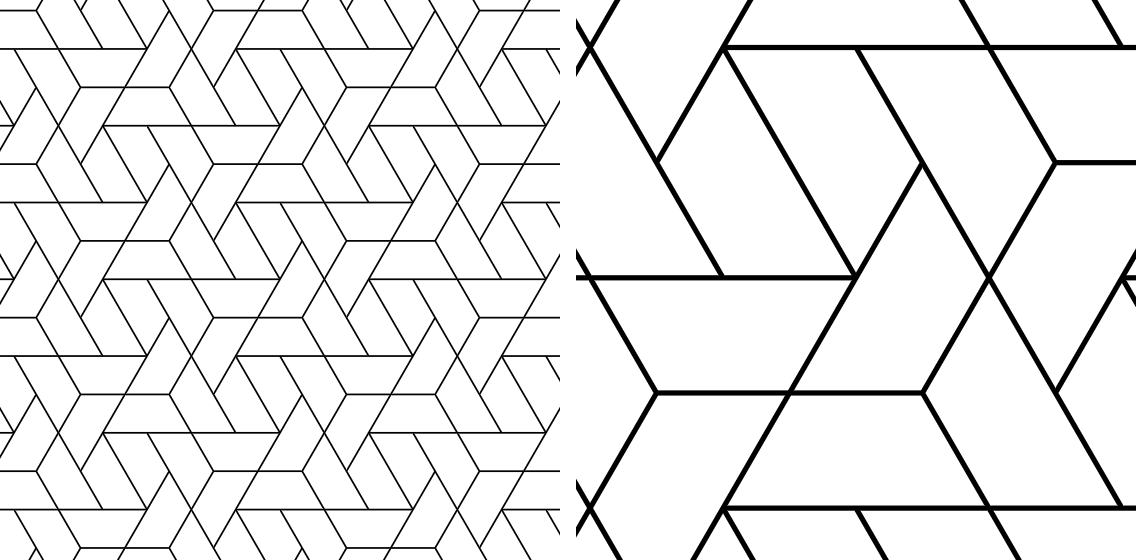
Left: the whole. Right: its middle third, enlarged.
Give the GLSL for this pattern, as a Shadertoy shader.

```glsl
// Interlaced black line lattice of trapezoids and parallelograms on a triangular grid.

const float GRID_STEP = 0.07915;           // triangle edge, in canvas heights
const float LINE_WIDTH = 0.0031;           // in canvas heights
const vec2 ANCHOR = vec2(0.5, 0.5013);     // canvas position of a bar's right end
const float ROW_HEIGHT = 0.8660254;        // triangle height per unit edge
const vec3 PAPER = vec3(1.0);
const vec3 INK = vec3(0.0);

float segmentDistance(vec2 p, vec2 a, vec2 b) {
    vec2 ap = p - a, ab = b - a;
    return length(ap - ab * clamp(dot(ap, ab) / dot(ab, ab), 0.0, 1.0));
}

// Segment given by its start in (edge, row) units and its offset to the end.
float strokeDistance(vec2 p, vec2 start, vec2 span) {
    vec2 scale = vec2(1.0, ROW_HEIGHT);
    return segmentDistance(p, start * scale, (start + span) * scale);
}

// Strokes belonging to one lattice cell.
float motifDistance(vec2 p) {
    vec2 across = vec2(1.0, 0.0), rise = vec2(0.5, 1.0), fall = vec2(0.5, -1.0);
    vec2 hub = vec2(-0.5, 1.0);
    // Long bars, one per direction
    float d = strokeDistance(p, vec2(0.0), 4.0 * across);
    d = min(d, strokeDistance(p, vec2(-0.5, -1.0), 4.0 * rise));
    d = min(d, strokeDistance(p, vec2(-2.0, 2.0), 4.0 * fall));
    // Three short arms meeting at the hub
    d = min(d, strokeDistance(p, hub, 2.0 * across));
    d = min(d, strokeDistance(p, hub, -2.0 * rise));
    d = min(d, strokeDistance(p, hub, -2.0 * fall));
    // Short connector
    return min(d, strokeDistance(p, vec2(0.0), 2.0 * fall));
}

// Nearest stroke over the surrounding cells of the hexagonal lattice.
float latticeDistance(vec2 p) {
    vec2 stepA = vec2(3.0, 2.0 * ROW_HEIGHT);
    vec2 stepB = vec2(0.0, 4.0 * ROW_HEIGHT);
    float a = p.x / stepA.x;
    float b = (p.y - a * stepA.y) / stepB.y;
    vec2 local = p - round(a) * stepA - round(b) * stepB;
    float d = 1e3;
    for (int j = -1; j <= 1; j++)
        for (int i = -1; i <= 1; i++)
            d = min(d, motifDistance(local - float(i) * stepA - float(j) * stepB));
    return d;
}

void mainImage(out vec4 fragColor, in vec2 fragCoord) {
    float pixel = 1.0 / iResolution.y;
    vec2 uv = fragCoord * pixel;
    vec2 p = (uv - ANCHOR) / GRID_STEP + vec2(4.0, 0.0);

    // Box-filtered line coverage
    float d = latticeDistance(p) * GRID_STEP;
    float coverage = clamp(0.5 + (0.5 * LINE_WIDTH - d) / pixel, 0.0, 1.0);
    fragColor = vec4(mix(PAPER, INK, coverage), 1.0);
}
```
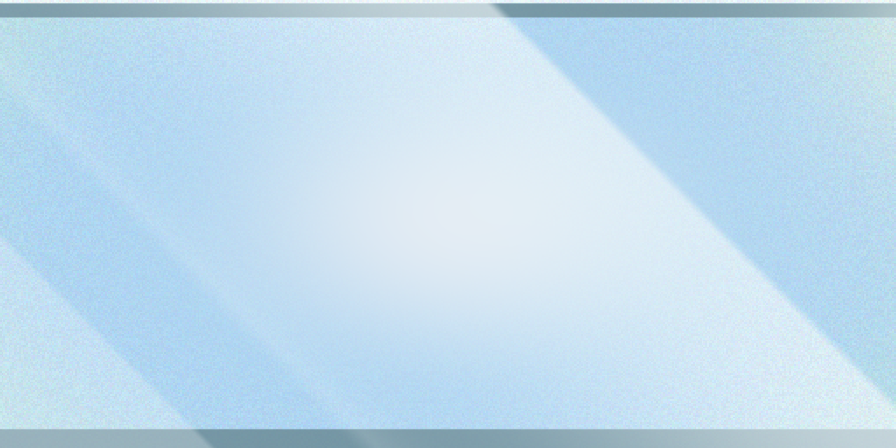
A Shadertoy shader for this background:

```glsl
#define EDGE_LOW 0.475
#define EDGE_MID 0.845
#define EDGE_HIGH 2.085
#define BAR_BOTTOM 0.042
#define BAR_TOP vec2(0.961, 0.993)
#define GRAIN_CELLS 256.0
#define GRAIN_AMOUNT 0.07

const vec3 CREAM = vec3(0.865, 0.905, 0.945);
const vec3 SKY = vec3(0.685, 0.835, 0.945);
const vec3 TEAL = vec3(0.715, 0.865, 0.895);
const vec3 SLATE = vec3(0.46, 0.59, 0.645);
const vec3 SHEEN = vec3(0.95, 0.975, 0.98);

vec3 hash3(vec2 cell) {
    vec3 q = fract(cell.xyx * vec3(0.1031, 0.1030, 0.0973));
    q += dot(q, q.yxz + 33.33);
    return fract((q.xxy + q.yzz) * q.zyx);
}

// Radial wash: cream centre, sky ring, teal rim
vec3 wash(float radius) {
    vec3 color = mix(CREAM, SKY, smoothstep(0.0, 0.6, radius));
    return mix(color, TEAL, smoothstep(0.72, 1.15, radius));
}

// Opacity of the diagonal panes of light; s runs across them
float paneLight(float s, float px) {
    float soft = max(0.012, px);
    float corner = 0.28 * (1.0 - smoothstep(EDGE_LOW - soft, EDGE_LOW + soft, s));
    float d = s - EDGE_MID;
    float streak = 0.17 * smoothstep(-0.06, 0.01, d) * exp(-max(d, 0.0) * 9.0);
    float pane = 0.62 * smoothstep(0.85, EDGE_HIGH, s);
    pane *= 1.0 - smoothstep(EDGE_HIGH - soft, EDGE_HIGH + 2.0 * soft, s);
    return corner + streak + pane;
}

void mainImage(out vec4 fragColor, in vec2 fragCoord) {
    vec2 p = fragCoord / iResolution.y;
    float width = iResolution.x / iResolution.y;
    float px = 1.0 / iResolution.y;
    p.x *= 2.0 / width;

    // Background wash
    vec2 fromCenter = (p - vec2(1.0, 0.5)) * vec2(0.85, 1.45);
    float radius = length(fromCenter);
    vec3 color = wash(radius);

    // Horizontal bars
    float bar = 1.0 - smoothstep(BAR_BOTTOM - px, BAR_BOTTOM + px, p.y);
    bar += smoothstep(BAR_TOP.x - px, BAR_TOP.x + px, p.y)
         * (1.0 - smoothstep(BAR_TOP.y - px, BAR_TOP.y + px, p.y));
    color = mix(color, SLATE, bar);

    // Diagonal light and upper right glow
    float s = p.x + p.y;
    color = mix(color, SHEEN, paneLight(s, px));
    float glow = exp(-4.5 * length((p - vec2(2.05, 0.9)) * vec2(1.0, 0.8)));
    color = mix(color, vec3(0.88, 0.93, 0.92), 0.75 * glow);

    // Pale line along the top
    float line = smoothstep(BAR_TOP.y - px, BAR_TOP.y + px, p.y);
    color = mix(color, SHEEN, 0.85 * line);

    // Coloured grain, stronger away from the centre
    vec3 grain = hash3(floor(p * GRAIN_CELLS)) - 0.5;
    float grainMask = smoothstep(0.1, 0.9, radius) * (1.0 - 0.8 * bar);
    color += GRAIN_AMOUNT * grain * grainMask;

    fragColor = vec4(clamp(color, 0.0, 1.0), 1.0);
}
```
###
▸ **Exercise prompt**: Where the word "define" appears in a line of the entries, copy that line.

▸ **Solution for this task**:
#define EDGE_LOW 0.475
#define EDGE_MID 0.845
#define EDGE_HIGH 2.085
#define BAR_BOTTOM 0.042
#define BAR_TOP vec2(0.961, 0.993)
#define GRAIN_CELLS 256.0
#define GRAIN_AMOUNT 0.07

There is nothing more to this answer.